Records for this task:
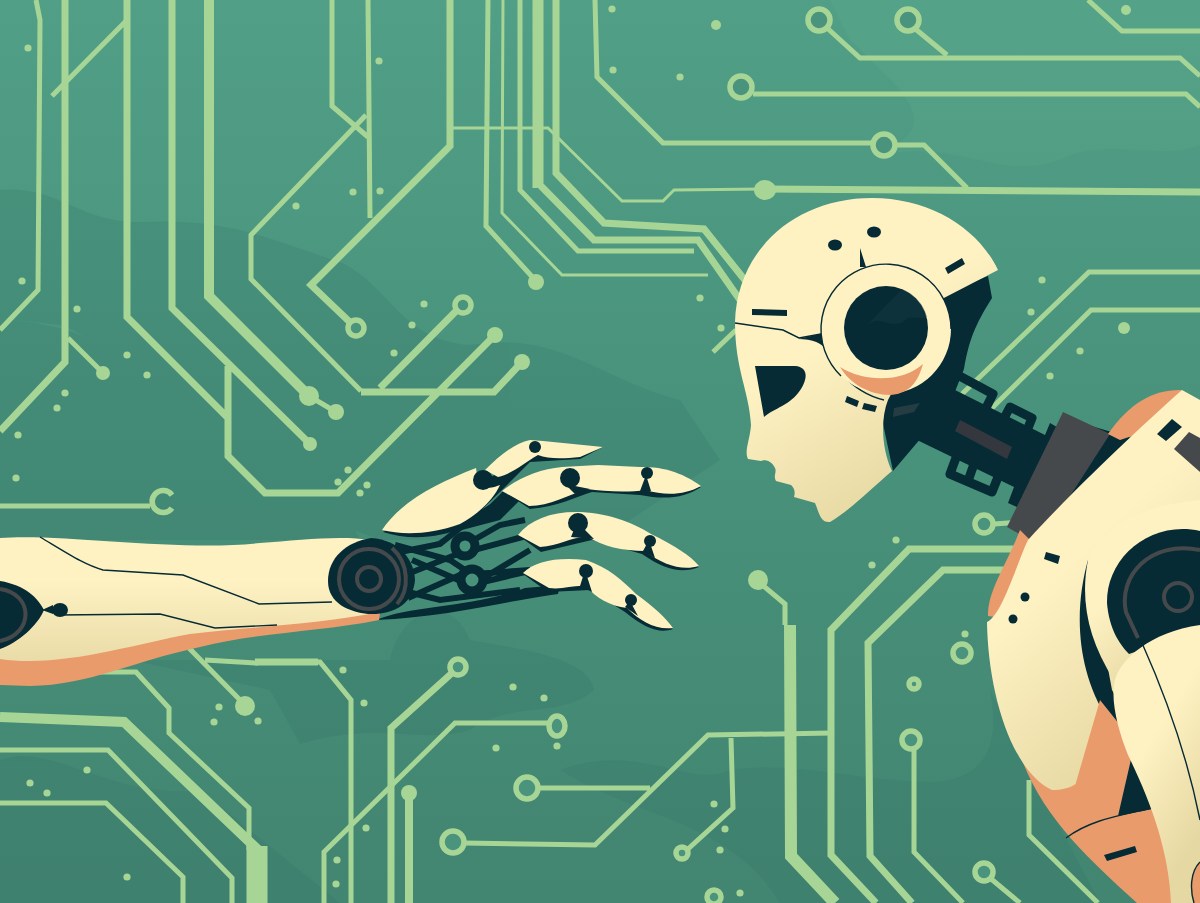
<!DOCTYPE html>
<html lang="en">
<head>
<meta charset="utf-8">
<title>Robot and reaching hand</title>
<style>
:root {
  --board: #4a947d;
  --board-dark: #40826f;
  --trace: #a7d596;
  --cream: #fef2c3;
  --cream-shade: #e6d8a2;
  --orange: #ea9b6c;
  --navy: #062b35;
  --steel: #46494b;
}
html, body { margin: 0; height: 100%; overflow: hidden; background: var(--board); }
svg { display: block; width: 1200px; height: 903px; }
.traces { fill: none; stroke: var(--trace); stroke-linejoin: miter; }
.w3 { stroke-width: 3; }
.w5 { stroke-width: 5; }
.w7 { stroke-width: 7; }
.w10 { stroke-width: 10; }
.rings { fill: var(--board); stroke: var(--trace); stroke-width: 5.5; }
.dots { fill: var(--trace); }
.cream { fill: var(--cream); }
.shell { fill: url(#shell); }
.orange { fill: var(--orange); }
.navy { fill: var(--navy); }
.steel { fill: var(--steel); }
.seam { fill: none; stroke: var(--navy); stroke-width: 1.4; }
.rod { fill: none; stroke: var(--navy); stroke-width: 6; }
.groove { fill: none; stroke: var(--steel); stroke-width: 4; }
</style>
</head>
<body>
<svg viewBox="0 0 1200 903" role="img" aria-label="A robot leans toward a reaching robotic hand in front of a circuit board">
  <defs>
    <linearGradient id="board" x1="0" y1="0" x2="0" y2="1">
      <stop offset="0" stop-color="#519f86"/>
      <stop offset=".5" stop-color="#48917b"/>
      <stop offset="1" stop-color="#428570"/>
    </linearGradient>
    <linearGradient id="shell" x1="0" y1="0" x2=".5" y2="1">
      <stop offset=".5" stop-color="#fef2c3"/>
      <stop offset="1" stop-color="#e6d8a2"/>
    </linearGradient>
    <linearGradient id="sleeve" x1="0" y1="0" x2="0" y2="1">
      <stop offset=".35" stop-color="#fef2c3"/>
      <stop offset="1" stop-color="#eadca8"/>
    </linearGradient>
    <g id="speck"><circle r="3.6"/></g>
  </defs>

  <g id="circuit-board">
    <rect width="1200" height="903" fill="url(#board)"/>
    <g fill="#2f7064" opacity=".2">
      <path d="M0 190C60 185 80 225 145 222C230 218 270 240 340 262C390 285 400 340 470 345C560 330 600 380 680 400L720 460L600 540H380L200 470C150 410 110 340 60 325L0 318Z"/>
      <path d="M0 318C60 325 110 335 160 390C210 450 270 500 350 520L360 540H0Z"/>
      <path d="M130 660H390C400 610 450 590 470 640C530 650 590 660 594 690C560 720 510 700 470 730C420 745 380 720 300 744L270 690Z"/>
      <path d="M560 770C640 740 690 790 730 770C790 760 850 780 930 782C990 780 1000 740 990 690L1040 790L1100 903H780C730 820 640 820 560 770Z"/>
      <path d="M0 760C50 740 110 800 200 790L340 903H0Z"/>
    </g>
    <path d="M850 40C900 90 960 130 860 160C960 130 1000 190 1070 155C1120 140 1160 160 1200 145V0H830Z" fill="#63b193" opacity=".18"/>

    <g class="traces">
      <g id="traces-top-left">
        <path class="w5" d="M36 0L40 20L38 290L0 330M128 19L52 96M332 0V106L368 137M366 115L251 235V279L361 391"/>
        <path class="w7" d="M65 0V362L0 431M127 0V317L228 418M172 0V308L310 444M361 392H494L522 362M228 366V456L265 493H338L495 335M380 388L462 305"/>
        <path class="w10" d="M209 0V296L309 396"/>
        <path class="w5" d="M368 0L370 218M68 338L103 373M309 396L336 412"/>
        <path class="w7" d="M450 0V146L311 285L356 328"/>
        <path class="w5" d="M0 506H150"/>
      </g>
      <g id="traces-top-center">
        <path class="w5" d="M488 0L486 226L536 281M520 0V190L578 251H694M535 0V188"/>
        <path class="w3" d="M503 0L502 213L562 275H708M452 128H548L622 201H663L674 190L765 189"/>
        <path class="w7" d="M540 0V185L594 240H698L740 300M556 0V173L604 223L704 229L748 284"/>
        <path class="w5" d="M595 0L597 77L663 143H872M713 352L736 330"/>
      </g>
      <g id="traces-top-right">
        <path class="w7" d="M765 189L1200 192" stroke-width="10"/>
        <path class="w5" d="M753 94H1186L1200 107M826 27L860 58H1180L1200 76M913 27L947 55M895 145H924L967 188M1088 0L1122 31H1200"/>
        <path class="w5" d="M1200 272H1089L962 394M1200 310H1091L990 410M994 524L1020 522"/>
      </g>
      <g id="traces-bottom-left">
        <path class="w5" d="M0 750H108L232 878V903M0 803H106L183 877V903M100 672H136L169 708V733L249 808V850"/>
        <path class="w10" d="M0 717L124 722L258 850V903"/>
        <path d="M257 846V903" stroke-width="21"/>
        <path class="w5" d="M187 646L240 700M205 660L258 663M255 662H320L351 700V903"/>
        <path class="w7" d="M255 662H318M391 903V728L452 673"/>
        <path class="w5" d="M324 903V852L455 723H548"/>
        <path d="M409 795V903" stroke-width="8"/>
      </g>
      <g id="traces-bottom-center">
        <path class="w5" d="M464 843L595 845L708 735L832 733M538 788H650M731 738L733 808L688 849"/>
        <path class="w5" d="M760 583L785 604V625"/>
        <path d="M790 625L791 856L835 903" stroke-width="12"/>
        <path class="w7" d="M1020 549H909L831 630V855L876 903M1010 570H943L868 643L870 856L912 903"/>
        <path class="w5" d="M914 750V852L963 903M990 878L1020 903M1029 780V835L1098 903"/>
      </g>
    </g>

    <g class="rings">
      <circle cx="819" cy="20" r="11"/><circle cx="908" cy="20" r="11"/>
      <circle cx="741" cy="87" r="11"/><circle cx="884" cy="145" r="11"/>
      <circle cx="463" cy="305" r="8"/><circle cx="356" cy="328" r="8"/>
      <circle cx="458" cy="667" r="8"/><ellipse cx="557" cy="726" rx="8" ry="10"/>
      <circle cx="527" cy="788" r="11"/><circle cx="453" cy="842" r="11"/>
      <circle cx="984" cy="524" r="9"/><circle cx="962" cy="653" r="9"/>
      <circle cx="911" cy="740" r="9"/><circle cx="984" cy="872" r="9"/>
      <circle cx="914" cy="684" r="5"/><circle cx="682" cy="853" r="6"/>
      <circle cx="714" cy="897" r="7"/>
      <path d="M172 495A11 11 0 1 0 172 508" fill="none"/>
    </g>
    <g class="dots">
      <ellipse cx="765" cy="190" rx="11" ry="10"/><circle cx="309" cy="396" r="10"/>
      <circle cx="336" cy="412" r="8"/><circle cx="310" cy="444" r="7"/>
      <circle cx="103" cy="373" r="7"/><circle cx="495" cy="335" r="8"/>
      <circle cx="522" cy="362" r="8"/><circle cx="536" cy="282" r="8"/>
      <circle cx="245" cy="706" r="10"/><circle cx="409" cy="793" r="8"/>
      <circle cx="758" cy="580" r="10"/><circle cx="1124" cy="328" r="6"/>
      <use href="#speck" x="28" y="48"/><use href="#speck" x="22" y="281"/>
      <use href="#speck" x="77" y="309"/><use href="#speck" x="65" y="393"/>
      <use href="#speck" x="57" y="408"/><use href="#speck" x="18" y="435"/>
      <use href="#speck" x="16" y="478"/><use href="#speck" x="127" y="355"/>
      <use href="#speck" x="147" y="375"/><use href="#speck" x="379" y="61"/>
      <use href="#speck" x="296" y="206"/><use href="#speck" x="353" y="192"/>
      <use href="#speck" x="380" y="191"/><use href="#speck" x="412" y="325"/>
      <use href="#speck" x="424" y="304"/><use href="#speck" x="394" y="353"/>
      <use href="#speck" x="348" y="470"/><use href="#speck" x="338" y="482"/>
      <use href="#speck" x="367" y="485"/><use href="#speck" x="360" y="493"/>
      <use href="#speck" x="612" y="9"/><use href="#speck" x="613" y="70"/>
      <use href="#speck" x="680" y="77"/><use href="#speck" x="700" y="298"/>
      <use href="#speck" x="721" y="328"/><circle cx="716" cy="25" r="5"/>
      <circle cx="1126" cy="10" r="5"/><use href="#speck" x="1042" y="280"/>
      <use href="#speck" x="1031" y="312"/><use href="#speck" x="1080" y="351"/>
      <use href="#speck" x="1050" y="376"/><use href="#speck" x="896" y="540"/>
      <use href="#speck" x="872" y="565"/><use href="#speck" x="219" y="707"/>
      <use href="#speck" x="214" y="722"/><use href="#speck" x="258" y="721"/>
      <use href="#speck" x="343" y="670"/><use href="#speck" x="364" y="703"/>
      <use href="#speck" x="337" y="860"/><use href="#speck" x="336" y="884"/>
      <use href="#speck" x="366" y="828"/><use href="#speck" x="87" y="770"/>
      <use href="#speck" x="30" y="783"/><use href="#speck" x="47" y="793"/>
      <use href="#speck" x="127" y="877"/><use href="#speck" x="513" y="687"/>
      <use href="#speck" x="496" y="748"/><use href="#speck" x="544" y="698"/>
      <use href="#speck" x="557" y="746"/><use href="#speck" x="714" y="804"/>
      <use href="#speck" x="725" y="829"/><use href="#speck" x="720" y="850"/>
      <use href="#speck" x="965" y="634"/><use href="#speck" x="740" y="893"/>
    </g>
  </g>

  <g id="reaching-arm">
    <g id="hand-rods">
      <path class="rod" d="M400 552L440 544L470 520L520 490M405 575L455 555L530 535M408 598L460 575L530 570M395 545L450 560L480 580L530 550M412 560L470 585L525 572M465 545L500 525L525 520M400 590L440 600L520 590"/>
      <path class="navy" d="M376 620C410 605 470 608 525 588L560 585L558 594C510 600 450 617 376 620ZM430 545C470 525 490 505 504 490L520 500L500 520L462 530Z"/>
      <g fill="#48917b" stroke="#062b35" stroke-width="9"><circle cx="465" cy="546" r="10"/><circle cx="472" cy="580" r="11"/></g>
    </g>
    <path class="orange" d="M0 650L200 625L330 605L380 613L379 620C320 632 260 632 200 647C130 662 90 685 30 686L0 685Z"/>
    <path fill="url(#sleeve)" d="M0 538C60 533 180 552 260 543C300 540 340 535 371 540L380 612C320 624 250 627 190 634C130 645 60 668 0 659Z"/>
    <path class="seam" d="M40 537C70 555 85 565 103 570L183 575L259 604L332 602M58 615L160 614L215 628L277 625"/>
    <g id="elbow">
      <path class="navy" d="M0 581C25 585 38 598 44 610C38 625 18 643 0 649ZM42 610L53 605V614Z"/>
      <ellipse class="navy" cx="60" cy="610" rx="8" ry="7"/>
      <path class="groove" d="M0 589C34 594 34 634 0 641"/>
    </g>
    <g id="wrist">
      <path class="navy" d="M371 538C400 540 414 560 415 580C413 603 396 615 368 614C350 612 328 604 328 581C328 558 346 542 371 538Z"/>
      <circle class="groove" cx="369" cy="579" r="30"/>
      <circle class="groove" cx="369" cy="579" r="12"/>
      <path class="groove" d="M392 548C409 563 410 590 397 604"/>
    </g>
    <g id="fingers">
      <path class="navy" d="M383 532C410 541 440 538 464 527L500 492L530 462L580 459L603 447L535 446L490 478Z"/>
      <path class="cream" d="M382 530C402 500 440 482 476 468C478 490 488 490 500 485C492 502 475 516 460 524C430 535 402 535 382 530Z"/>
      <path class="cream" d="M485 470C500 455 515 443 530 440L543 441L603 447L580 457C562 459 548 459 538 455C524 463 512 474 498 477Z"/>
      <circle class="navy" cx="483" cy="480" r="10"/><circle class="navy" cx="535" cy="447" r="6"/>

      <path class="navy" d="M504 492L530 509C558 507 578 496 592 492L640 495C665 500 685 498 701 487L647 472L572 478Z"/>
      <path class="cream" d="M502 491C520 477 540 469 562 467L598 465L640 467C670 466 690 478 701 486C685 495 665 496 646 490C625 493 603 491 587 489C568 495 550 506 529 506Z"/>
      <circle class="navy" cx="570" cy="478" r="10"/><circle class="navy" cx="647" cy="473" r="6"/>
      <path class="navy" d="M565 484L590 489L575 494ZM646 475L651 491L640 491Z"/>

      <path class="navy" d="M519 536L541 552L592 540L642 554C665 570 682 574 699 567L650 540L578 522Z"/>
      <path class="cream" d="M518 535C530 520 550 512 576 512C605 512 632 522 651 534C675 546 690 555 699 566C682 571 663 565 645 551C622 551 603 546 588 537C571 536 560 546 540 547Z"/>
      <circle class="navy" cx="578" cy="523" r="10"/><circle class="navy" cx="650" cy="541" r="6"/>
      <path class="navy" d="M577 522L594 539L571 537ZM649 540L655 558L643 551Z"/>

      <path class="navy" d="M523 574L548 592L590 590L625 612C644 628 660 634 673 629L632 600L585 570Z"/>
      <path class="cream" d="M523 573C535 561 557 557 586 560C609 568 622 580 636 594C653 606 666 618 673 628C655 630 640 621 627 608C610 606 596 598 586 586C573 585 562 590 549 588Z"/>
      <circle class="navy" cx="586" cy="571" r="7"/><circle class="navy" cx="631" cy="600" r="6"/>
      <path class="navy" d="M585 570L592 592L580 586ZM630 601L638 616L625 607Z"/>
    </g>
  </g>

  <g id="robot">
    <g id="neck">
      <g fill="none" stroke="#062b35" stroke-width="9" stroke-linejoin="round">
        <path d="M954 373L993 394L984 412M1001 424L1010 407L1032 418L1024 438M957 455L950 474L992 492L1000 472M974 464L968 481"/>
      </g>
      <path class="navy" d="M945 385L1045 435L1050 423L1062 430L1024 510L1008 503L1014 487L917 440Z"/>
      <path d="M960 420L1012 447L1007 459L955 431Z" fill="#34383e"/>
      <path class="navy" d="M1088 425L1142 441L1060 530L1028 540Z"/>
      <path class="steel" d="M1063 412L1110 434L1054 521L1030 540L1007 527Z"/>
    </g>

    <g id="head">
      <path class="navy" d="M945 293L988 276L992 298C975 325 969 340 964 369L950 404L893 471L878 400Z"/>
      <path class="shell" d="M735 322C737 250 795 198 872 198C930 198 978 228 998 270L940 300L888 400C880 420 882 450 892 471C870 490 850 510 830 522C820 523 819 512 815 503L794 497C796 490 793 487 791 485L776 481C773 476 777 472 775 468C772 461 765 459 761 461L748 459C744 451 750 440 751 425C749 390 735 370 735 322Z"/>
      <path class="seam" d="M735 323L783 330L799 338L821 334M821 334C826 360 850 392 884 400"/>
      <path class="navy" d="M798 339L824 333L827 351Q820 339 798 339ZM860 248L866 267H860Z"/>
      <path class="navy" d="M755 366H795C808 367 808 378 801 389C790 406 774 408 764 417Z"/>
      <g class="navy">
        <ellipse cx="835" cy="245" rx="7" ry="5.5"/><ellipse cx="874" cy="232" rx="7" ry="5.5"/>
        <path d="M752 309L787 310V316L752 315ZM945 268L962 258L965 264L948 274ZM847 396L859 401L857 407L845 402ZM864 403L877 406L875 412L862 409Z"/>
      </g>
      <path d="M894 408L920 403L914 412L893 417Z" fill="#253c43"/>
      <g id="ear">
        <circle class="cream" cx="886" cy="329" r="65"/>
        <path class="seam" d="M841 376A65 65 0 1 1 951 329"/>
        <path class="orange" d="M840 367C866 383 903 382 923 364C917 386 906 394 890 395C870 395 850 384 840 367Z"/>
        <circle class="navy" cx="886" cy="328" r="42"/>
        <path d="M862 330C880 310 885 330 903 322C910 314 918 320 927 317A42 42 0 0 0 902 289Z" fill="#173b45" opacity=".45"/>
      </g>
    </g>

    <g id="torso">
      <path class="orange" d="M1108 434C1130 402 1155 389 1182 390L1150 430L1120 440Z"/>
      <path class="orange" d="M1020 530C1004 570 988 590 988 616L1020 620L1040 550ZM1022 760L1100 700L1200 700V903H1137C1090 860 1045 820 1022 760Z"/>
      <path class="shell" d="M1182 390L1200 400V660L1110 700C1100 770 1083 790 1052 790C1010 770 988 690 987 622C1002 616 1018 560 1028 540C1064 500 1128 438 1182 390Z"/>
      <path class="navy" d="M1088 560L1112 690L1140 740L1130 765L1108 720C1076 670 1074 610 1088 560Z"/>
      <path d="M1100 700L1148 760L1128 790L1118 816L1090 820L1075 786Z" class="orange"/>
      <path class="navy" d="M1132 755L1152 809L1118 816Z"/>
      <path class="seam" d="M1066 838C1090 820 1118 816 1152 808"/>
      <path class="navy" d="M1104 855L1135 846L1137 852L1107 861ZM1046 552L1060 556L1058 564L1044 559ZM1157 434L1172 419L1182 427L1166 441Z"/>
      <path class="steel" d="M1189 432L1200 438V472L1174 449Z"/>
      <circle class="navy" cx="1025" cy="597" r="4.5"/><circle class="navy" cx="1013" cy="619" r="4.5"/>
    </g>

    <g id="shoulder-and-arm">
      <path class="shell" d="M1088 560C1100 530 1140 505 1200 500V690L1114 680C1088 640 1080 600 1088 560Z"/>
      <path class="navy" d="M1200 531C1150 520 1106 558 1107 603C1109 628 1119 644 1129 654L1200 630Z"/>
      <g class="groove">
        <path d="M1200 550C1150 540 1118 576 1126 612L1138 638"/>
        <circle cx="1178" cy="597" r="14"/>
      </g>
      <path class="shell" d="M1115 680C1120 660 1150 632 1200 625V903H1171C1169 850 1150 800 1128 755C1118 730 1110 700 1115 680Z"/>
      <path class="seam" d="M1142 643C1172 710 1190 770 1200 820"/>
      <path class="orange" d="M1200 862C1190 872 1190 890 1194 903H1200Z"/>
      <path class="seam" d="M1200 862C1190 872 1190 890 1194 903"/>
    </g>
  </g>
</svg>
</body>
</html>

Problem requirements: Only lines with the word "reaching" should be collected from the material.

Exercise response:
<title>Robot and reaching hand</title>
<svg viewBox="0 0 1200 903" role="img" aria-label="A robot leans toward a reaching robotic hand in front of a circuit board">
  <g id="reaching-arm">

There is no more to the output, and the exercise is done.